But the ministry stands by its decision, saying Whitianga is not an “ideal location” from a national perspective and flying from Auckland to Coromandel only adds an extra 18 minutes to rescue times.
Health Minister Andrew Little agrees saying the modernisation programme came out of a “fairly disjointed air ambulance service” and as a result the new service helps “sick and injured people faster”.
Prior to 2019, the Coromandel Rescue Helicopter Trust had been based in Whitianga for more than 12 years to assist the legions of holiday goers who flock to the district during the festive season.
But over the last few years helicopters have been taken out of smaller areas and based in centres with bigger populations such as Hamilton, Tauranga and Auckland.
Locals fund raised more than $1 million to update the Coromandel base with new hangars and accommodation for pilots and paramedics, but that base now sits empty.

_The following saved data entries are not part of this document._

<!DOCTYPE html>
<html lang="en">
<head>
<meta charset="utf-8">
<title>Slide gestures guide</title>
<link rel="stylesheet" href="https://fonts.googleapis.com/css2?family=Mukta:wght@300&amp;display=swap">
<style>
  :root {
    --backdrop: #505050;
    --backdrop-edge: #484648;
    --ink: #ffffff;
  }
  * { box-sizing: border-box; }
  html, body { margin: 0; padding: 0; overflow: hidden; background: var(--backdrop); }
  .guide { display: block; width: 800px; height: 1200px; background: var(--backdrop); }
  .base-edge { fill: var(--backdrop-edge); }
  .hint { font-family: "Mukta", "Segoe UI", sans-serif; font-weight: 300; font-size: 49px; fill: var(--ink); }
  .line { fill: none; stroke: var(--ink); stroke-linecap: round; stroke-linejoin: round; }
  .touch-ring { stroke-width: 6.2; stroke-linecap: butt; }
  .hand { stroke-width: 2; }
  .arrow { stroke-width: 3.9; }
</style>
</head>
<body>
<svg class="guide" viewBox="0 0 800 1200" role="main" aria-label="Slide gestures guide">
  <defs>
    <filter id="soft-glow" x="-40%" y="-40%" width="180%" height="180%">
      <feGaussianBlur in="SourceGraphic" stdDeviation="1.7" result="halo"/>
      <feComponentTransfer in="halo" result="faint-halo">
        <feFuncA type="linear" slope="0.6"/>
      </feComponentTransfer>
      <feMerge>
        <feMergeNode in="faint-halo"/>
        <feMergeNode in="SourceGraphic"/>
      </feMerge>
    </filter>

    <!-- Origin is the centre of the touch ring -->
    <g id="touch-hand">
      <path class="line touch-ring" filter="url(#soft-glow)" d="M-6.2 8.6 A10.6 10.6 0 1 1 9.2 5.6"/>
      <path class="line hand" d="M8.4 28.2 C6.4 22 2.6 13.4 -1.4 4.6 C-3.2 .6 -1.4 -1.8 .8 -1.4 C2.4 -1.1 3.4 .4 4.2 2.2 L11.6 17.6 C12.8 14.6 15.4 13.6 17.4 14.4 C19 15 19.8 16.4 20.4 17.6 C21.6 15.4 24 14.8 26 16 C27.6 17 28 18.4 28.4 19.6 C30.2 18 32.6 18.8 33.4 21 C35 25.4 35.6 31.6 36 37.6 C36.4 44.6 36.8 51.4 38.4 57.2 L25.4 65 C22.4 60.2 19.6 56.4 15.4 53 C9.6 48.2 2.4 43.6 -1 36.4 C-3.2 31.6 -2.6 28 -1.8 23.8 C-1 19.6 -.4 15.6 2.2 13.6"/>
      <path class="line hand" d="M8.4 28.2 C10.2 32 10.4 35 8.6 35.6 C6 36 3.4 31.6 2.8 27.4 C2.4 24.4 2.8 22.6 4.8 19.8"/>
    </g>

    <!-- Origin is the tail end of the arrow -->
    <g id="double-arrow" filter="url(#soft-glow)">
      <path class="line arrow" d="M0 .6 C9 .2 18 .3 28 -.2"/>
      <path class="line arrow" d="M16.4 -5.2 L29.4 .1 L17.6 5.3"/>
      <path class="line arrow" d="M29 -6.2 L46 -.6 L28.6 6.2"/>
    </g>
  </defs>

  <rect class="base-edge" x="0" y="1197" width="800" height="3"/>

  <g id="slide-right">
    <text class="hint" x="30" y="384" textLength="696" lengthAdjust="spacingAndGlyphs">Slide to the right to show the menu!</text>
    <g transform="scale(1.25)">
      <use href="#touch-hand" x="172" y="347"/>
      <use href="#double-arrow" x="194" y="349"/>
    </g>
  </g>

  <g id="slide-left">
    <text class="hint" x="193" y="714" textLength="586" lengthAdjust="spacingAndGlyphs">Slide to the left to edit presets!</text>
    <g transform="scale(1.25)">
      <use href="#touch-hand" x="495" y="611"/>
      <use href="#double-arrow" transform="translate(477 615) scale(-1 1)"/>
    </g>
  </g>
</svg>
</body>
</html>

Two local residents have presented two petitions to a parliamentary select committee calling on the Government to reinstate the rescue helicopter.
With nearly 50,000 signatures supporting the petitions the committee has since released a report late June, which will be handed over to the House for consideration in the coming months.

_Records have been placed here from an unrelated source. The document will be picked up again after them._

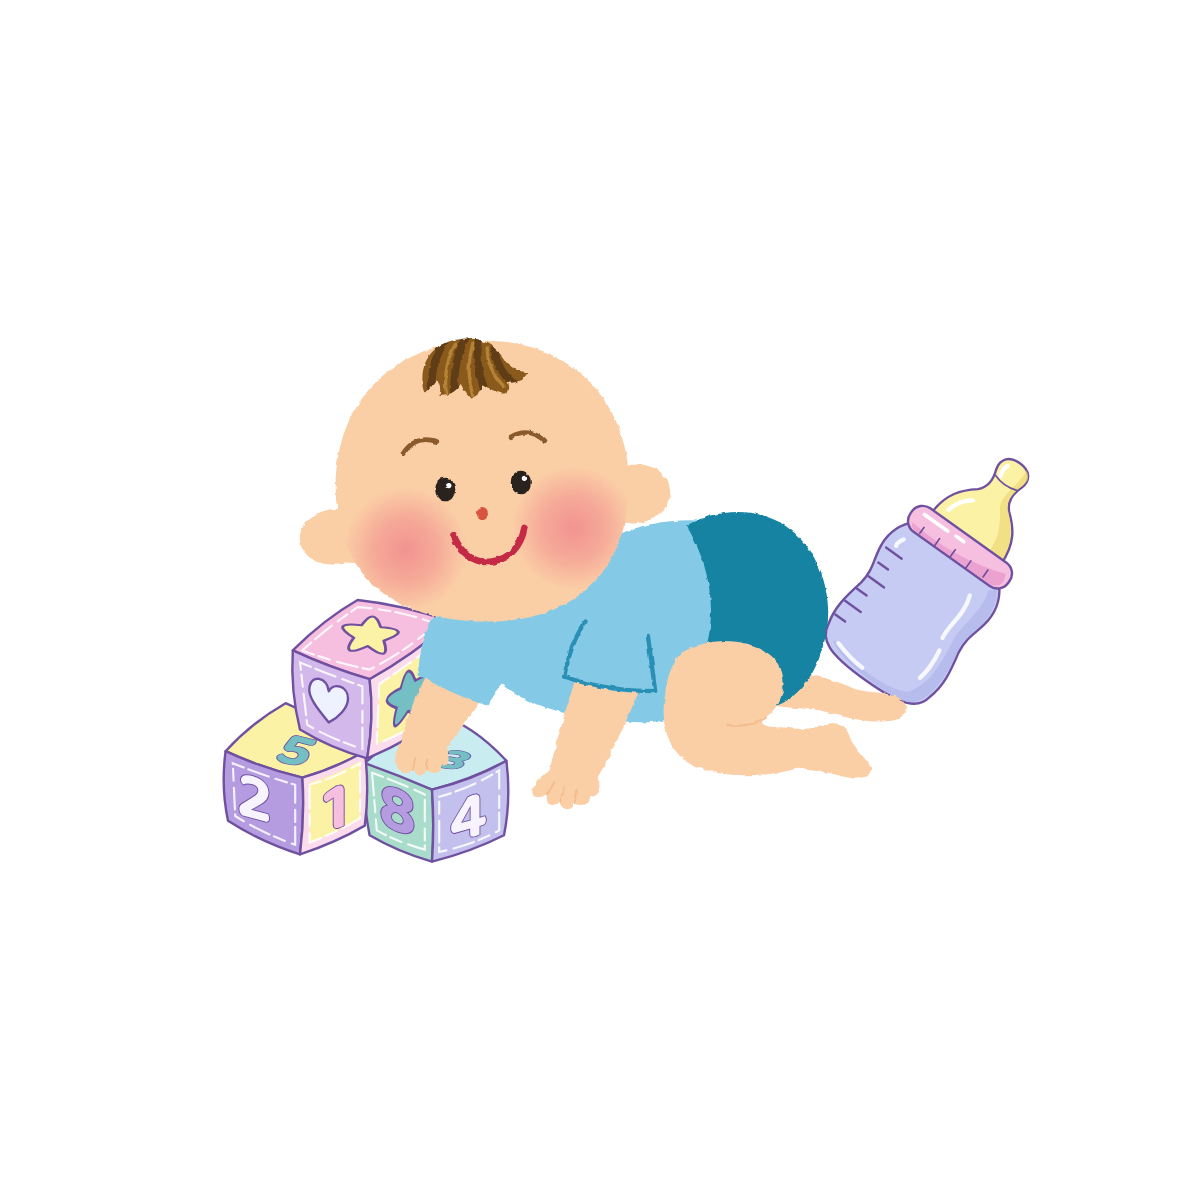
<!DOCTYPE html>
<html lang="en">
<head>
<meta charset="utf-8">
<title>Crawling baby with blocks and bottle</title>
<link rel="stylesheet" href="https://fonts.googleapis.com/css2?family=Baloo+2:wght@700&amp;display=swap">
<style>
:root{
  --paper:#ffffff;
  --skin:#fbcfa6; --skin-shade:#f3bd90; --blush:#f0848a;
  --hair:#8a5a1e; --hair-dark:#5f3c12; --brow:#8a5a2c; --eye:#2c211c; --smile:#c42a45; --nose:#d8533f;
  --shirt:#84cae6; --shirt-line:#2b8fb5; --shorts:#1583a3;
  --ink:#6f519f; --lilac:#d3b8ec; --lavender:#c3c0ee; --pink:#f6bfe0; --pale-pink:#fbdcec;
  --yellow:#fbf2a6; --mint:#a9dccb; --aqua:#c9ecf0; --teal:#74bfc4; --violet:#b59be0;
  --bottle:#c6cbf3; --bottle-shade:#aeb3e8; --teat-shade:#eedb78; --collar-shade:#e898cb;
}
*{margin:0;padding:0;box-sizing:border-box}
html,body{width:1200px;height:1200px;overflow:hidden;background:var(--paper)}
.artwork{display:block;width:1200px;height:1200px}
.outlined{stroke:var(--ink);stroke-width:1;stroke-linejoin:round;stroke-linecap:round}
.stitch{fill:none;stroke:#fff;stroke-width:.9;stroke-dasharray:5 2 9 3;stroke-linecap:round;opacity:.85}
.line{fill:none;stroke-linecap:round;stroke-linejoin:round}
.digit{font-family:"Baloo 2",cursive;font-weight:700;font-size:28px;text-anchor:middle;stroke:var(--ink);stroke-width:.8;paint-order:stroke}
.skin{fill:var(--skin)}
</style>
</head>
<body>
<svg class="artwork" viewBox="0 0 500 500" role="img" aria-label="Smiling baby crawling between toy blocks and a feeding bottle">
  <defs>
    <filter id="paint-edge" x="-5%" y="-5%" width="110%" height="110%">
      <feTurbulence type="fractalNoise" baseFrequency=".35" numOctaves="2" seed="4" result="grain"/>
      <feDisplacementMap in="SourceGraphic" in2="grain" scale="1.5" xChannelSelector="R" yChannelSelector="G"/>
    </filter>
    <radialGradient id="cheek">
      <stop offset="0" stop-color="var(--blush)" stop-opacity=".8"/>
      <stop offset=".5" stop-color="var(--blush)" stop-opacity=".5"/>
      <stop offset="1" stop-color="var(--blush)" stop-opacity="0"/>
    </radialGradient>
    <clipPath id="head-clip"><path d="M140 207C138 168 164 142 202 142C240 142 263 170 262 203C261 240 238 259 203 259C166 259 142 242 140 207Z"/></clipPath>
    <clipPath id="hair-clip"><path id="hair-shape" d="M176 158C176 147 184 141 195 141C203 141 208 146 211 151C214 154 217 155 220 155C218 159 214 160 211 159C212 161 212 162 211 164C207 164 204 162 201 160C201 163 199 165 196 166C194 164 193 162 192 160C190 163 187 165 183 165C184 162 183 160 182 158C180 161 178 163 177 164C176 162 176 160 176 158Z"/></clipPath>
    <path id="star" d="M0-9Q1.5-9 3.2-4.2Q9-4.500 9.300-2.500Q9.300-1 5 2.200Q7 7.800 5.500 8.500Q4 9 0 5.500Q-4 9-5.500 8.500Q-7 7.800-5 2.200Q-9.300-1-9.300-2.500Q-9-4.500-3.200-4.200Q-1.500-9 0-9Z"/>
  </defs>

  <g id="bottle" transform="translate(400 228) rotate(35.500)">
    <path class="outlined" fill="var(--bottle)" d="M-23 4C-27 9-28 14-27 20C-26 26-24 29-25 36C-27 45-28 51-26 58C-25 65-19 68 0 68C19 68 25 65 26 58C28 51 27 45 25 36C24 29 26 26 27 20C28 14 27 9 23 4Z"/>
    <path fill="var(--bottle-shade)" opacity=".65" d="M20 8C23 14 20 24 20 32C22 44 23 55 17 62C9 66-8 66-21 62C-14 68 14 68 20 65C27 61 27 48 24.500 36C23 29 26 25 26.300 19C27 13 25 8 22.500 5Z"/>
    <g class="line" stroke="var(--ink)" stroke-width="1">
      <path d="M-25 18h8M-24 25h5M-24 32h8M-25 39h5M-26 46h8M-26 53h5"/>
    </g>
    <path class="line" stroke="#fff" stroke-width="1.800" opacity=".85" d="M-21 11C-22 13-22.500 14-22 15M15 14C18 22 15 28 16 35M18 40C19 46 19 50 18 54M-18 62Q-10 64.500-4 64.500"/>
    <path class="outlined" fill="var(--yellow)" d="M-18-4C-18-15-13-20-8-24C-5-27-5-31-6.500-35C-8-40-5-43 0-43C5-43 8-40 6.500-35C5-31 5-27 8-24C13-20 18-15 18-4Z"/>
    <path fill="var(--teat-shade)" opacity=".75" d="M4-42C8-40 6.500-37 5.800-34C4.500-29 5-26 8-23.500C13-19 17-14 17.500-5H11C11-14 7-19 4-23C1-28 5-34 4-42Z"/>
    <path class="line" stroke="#fff" stroke-width="1.800" d="M-13-10C-12-14-10-17-7-19M-3.500-39Q-4.500-37-3.500-34"/>
    <path class="line" stroke="var(--ink)" stroke-width=".7" d="M-5.500-33Q0-31 5.500-33"/>
    <rect class="outlined" fill="var(--pink)" x="-25" y="-6" width="50" height="12" rx="5.500"/>
    <path fill="var(--collar-shade)" opacity=".75" d="M-22 3Q0 5.500 22-2Q25 4 19 5.400H-19Q-22 5-22 3Z"/>
    <path class="line" stroke="#fff" stroke-width="1.500" d="M-20-2.500H-8M-4-2.800H0"/>
    <path class="line" stroke="var(--ink)" stroke-width=".7" d="M-17 2v3M-9 2v3.500M-1 2v3.500M7 2v3.500M15 1v3.500"/>
  </g>

  <g id="blocks">
    <g id="block-right">
      <path class="outlined" fill="var(--aqua)" d="M152 318Q166 305 183 298Q197 302 211 317Q196 325 180 329Q164 324 152 318Z"/>
      <path class="outlined" fill="var(--mint)" d="M152 318Q166 323 180 329Q181 344 180 359Q166 355 154 348Q151 333 152 318Z"/>
      <path class="outlined" fill="var(--lavender)" d="M180 329Q197 325 211 317Q213 333 210 348Q196 355 180 359Q181 344 180 329Z"/>
      <path class="stitch" d="M155 322Q166 326 177 331V354Q166 351 157 346Z"/>
      <path class="stitch" d="M183 332Q197 328 208 321V346Q197 352 183 355Z"/>
      <text class="digit" fill="var(--teal)" style="font-size:22px" transform="matrix(1 .2 -.5 .5 186 320)">3</text>
      <text class="digit" fill="var(--violet)" transform="matrix(.98 .36 0 1 165.500 346)">8</text>
      <text class="digit" fill="#f7f4ff" transform="matrix(.95 -.27 0 1 195 349)">4</text>
    </g>
    <g id="block-left">
      <path class="outlined" fill="var(--yellow)" d="M94 313Q105 301 119 293Q136 300 152 313Q140 320 126 324Q109 320 94 313Z"/>
      <path class="outlined" fill="var(--violet)" d="M94 313Q109 320 126 324Q127 340 125 356Q109 351 95 342Q92 328 94 313Z"/>
      <path class="outlined" fill="var(--pale-pink)" d="M126 324Q140 320 152 313Q154 329 152 344Q140 351 125 356Q127 340 126 324Z"/>
      <path fill="var(--yellow)" d="M129 326Q140 323 150 317V341Q140 347 129 351Z"/>
      <path class="stitch" d="M97 318Q109 323 123 327V352Q109 347 98 340Z"/>
      <path class="stitch" d="M129 327Q140 324 150 318V341Q140 347 129 351Z"/>
      <text class="digit" fill="var(--teal)" style="font-size:25px" transform="matrix(1 .25 -.45 .7 120 318)">5</text>
      <text class="digit" fill="#f7f4ff" transform="matrix(1 .27 0 1 106 341)">2</text>
      <text class="digit" fill="var(--pink)" transform="matrix(1 -.3 0 1 140 345)">1</text>
    </g>
    <g id="block-top">
      <path class="outlined" fill="var(--pink)" d="M122 271Q135 258 149 250Q168 252 188 259Q172 273 154 283Q137 278 122 271Z"/>
      <path class="outlined" fill="var(--lilac)" d="M122 271Q137 278 154 283Q156 299 153 316Q138 312 125 304Q121 288 122 271Z"/>
      <path class="outlined" fill="var(--pale-pink)" d="M154 283Q172 273 188 259Q190 278 186 297Q172 308 153 316Q156 299 154 283Z"/>
      <path fill="var(--yellow)" d="M158 285Q172 276 185 265V294Q172 304 157 310Z"/>
      <path class="stitch" d="M126 271Q137 261 149 253Q166 254 182 260Q168 272 154 279Q139 276 126 271Z"/>
      <path class="stitch" d="M125 276Q137 281 151 286V312Q138 308 128 302Z"/>
      <path class="stitch" d="M158 285Q172 276 185 265V294Q172 304 157 310Z"/>
      <use href="#star" class="outlined" fill="var(--yellow)" transform="matrix(1.250 .12 -.15 .85 154 264.500)"/>
      <path class="outlined" fill="#eef2ff" d="M137 301C132 295 128 290 129 286C130 281 136 282 137 288C139 284 145 286 145 291C145 295 141 299 137 301Z"/>
      <use href="#star" class="outlined" fill="var(--teal)" transform="matrix(.95 -.5 0 1.150 170 290)"/>
    </g>
  </g>

  <g id="baby" filter="url(#paint-edge)">
    <path id="far-foot" class="skin" d="M326 281C338 280 347 283 356 287C362 289 370 288 375 291C379 294 378 298 373 300C364 302 352 299 342 296C334 295 328 295 322 294Z"/>
    <g id="far-arm">
      <path class="skin" d="M179 279C173 290 169 301 167 309C164 314 164 319 167 321C168 323 171 322 172 321C174 324 177 323 178 321C181 323 184 322 184 319C188 319 187 315 186 312C191 305 197 297 202 289Z"/>
      <path class="line" stroke="var(--skin-shade)" stroke-width=".8" d="M172 321L173 316M178 321V316"/>
      <path fill="var(--shirt)" d="M179 259C176 266 175 273 174 281C183 286 193 291 203 294C206 290 208 286 211 282L214 254L185 254Z"/>
    </g>
    <path id="shirt" fill="var(--shirt)" d="M183 257C210 255 240 247 257 223C268 218 281 216 294 217C304 235 307 258 297 284C291 297 280 301 268 301C246 300 222 297 207 283Z"/>
    <path id="shorts" fill="var(--shorts)" d="M286 219C300 211 319 211 331 222C344 234 348 253 343 269C339 284 330 294 317 296L292 277C300 256 296 236 286 219Z"/>
    <path id="near-leg" class="skin" d="M284 272C297 264 316 266 324 276C329 284 326 294 319 299C315 302 320 303 326 303C333 304 339 304 344 302C349 300 353 303 354 307C356 312 361 316 363 320C363 324 358 325 353 324C344 322 337 319 329 321C315 324 300 324 289 319C279 314 275 303 277 290C278 282 280 276 284 272Z"/>
    <path class="line" stroke="var(--skin-shade)" stroke-width="1" d="M319 299C314 302 308 303 303 302"/>
    <g id="near-arm">
      <path class="skin" d="M240 282C236 295 232 309 229 321C225 324 221 328 222 331C223 333 226 332 228 331C227 335 230 337 233 334C234 338 238 338 239 335C242 337 246 335 246 332C250 332 251 328 249 324C255 313 261 301 267 286Z"/>
      <path class="line" stroke="var(--skin-shade)" stroke-width=".8" d="M228 331L231 326M233.500 334L235 328M239.500 335L240 329"/>
      <path fill="var(--shirt)" d="M242 257C238 265 236 273 234 282C246 287 259 289 273 289L273 264Z"/>
      <path class="line" stroke="var(--shirt-line)" stroke-width="1.800" d="M244 259C239 266 237 273 235 282C247 286 259 288 273 288C272 280 271 273 270 265"/>
    </g>
    <g id="head">
      <path class="skin" d="M146 213C137 210 126 215 125 223C124 232 134 238 148 234Z"/>
      <path class="skin" d="M257 196C265 191 277 194 279 203C281 212 271 220 258 218Z"/>
      <path class="skin" d="M140 207C138 168 164 142 202 142C240 142 263 170 262 203C261 240 238 259 203 259C166 259 142 242 140 207Z"/>
      <g clip-path="url(#head-clip)">
        <circle cx="169" cy="229" r="26" fill="url(#cheek)"/>
        <circle cx="239" cy="220" r="26" fill="url(#cheek)"/>
      </g>
      <use href="#hair-shape" fill="var(--hair)"/>
      <g clip-path="url(#hair-clip)">
        <path class="line" stroke="var(--hair-dark)" stroke-width="3.200" d="M187 139C182 146 179 154 180 166M195 139C190 147 189 156 189 167M200 139C198 147 199 157 204 167M206 143C206 150 209 157 217 162"/>
        <path class="line" stroke="#b58335" stroke-width="1.400" d="M190 143C186 150 185 157 186 164M197 143C195 150 195 158 197 165M203 145C203 151 205 156 210 161"/>
      </g>
      <path class="line" stroke="var(--brow)" stroke-width="2" d="M168 189C171 184 176 182 182 184M213 182C218 179 223 180 227 184"/>
      <ellipse cx="185.500" cy="204" rx="4.200" ry="4.900" fill="var(--eye)"/>
      <ellipse cx="217" cy="201" rx="4.200" ry="4.900" fill="var(--eye)"/>
      <circle cx="187" cy="202.300" r="1.100" fill="#fff"/>
      <circle cx="218.500" cy="199.300" r="1.100" fill="#fff"/>
      <ellipse cx="201" cy="214" rx="2.300" ry="2.800" fill="var(--nose)"/>
      <path class="line" stroke="var(--smile)" stroke-width="2.800" d="M189 223C192 231 198 235 205 234C212 233 217 228 218.500 220"/>
    </g>
  </g>
</svg>
</body>
</html>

Local MP Scott Simpson also agrees, slamming the Ministry of Health for its lack of sympathy and willingness to work with the community to find a potential solution.
“I think the Health Committee understands the issue and the complexity of delivering services to the Coromandel, but what’s sad is that the Ministry of Health clearly doesn’t understand that complexity.
The summer just gone there was a rescue helicopter stationed in Coromandel over a four-week period, but Simpson argues that’s not enough.
“Over the summer Coromandel is essentially Auckland’s holiday playground, and we have huge numbers of Aucklanders arriving on the peninsula.”
He is also “terribly disappointed” to see the ministry’s response that an addition 18 minutes of flight time from Tauranga, Hamilton or Auckland to the nearest hospital is acceptable.
The Ministry and Health Minister Andrew Little, however, stand by the removal of the chopper.
Little says they started the modernisation programme due to a “fairly disjointed air ambulance service” and as a result are “getting help to sick and injured people faster”.
“The programme includes bigger and better helicopters, better clinical crewing and co-ordination under a National Air Desk. We have professionalised the service nationwide,” Little says.
“Whitianga and the wider Coromandel Peninsula are serviced by two air ambulance providers – Northern Rescue Helicopter Limited and Central Air Ambulance Rescue Limited. Between these there are eight helicopters that can provide emergency services to the Coromandel Peninsula.
“The three bases –Auckland, Hamilton and Tauranga – are the closest to the Coromandel Peninsula. The other bases at Whangārei and Taupō can also service that region but are a little further away.”
When Auckland Rescue Helicopter Trust has available helicopter and crew capacity in addition to the contracted capacity it provides, he said it can choose to base this at Whitianga, and it has done this in recent summers.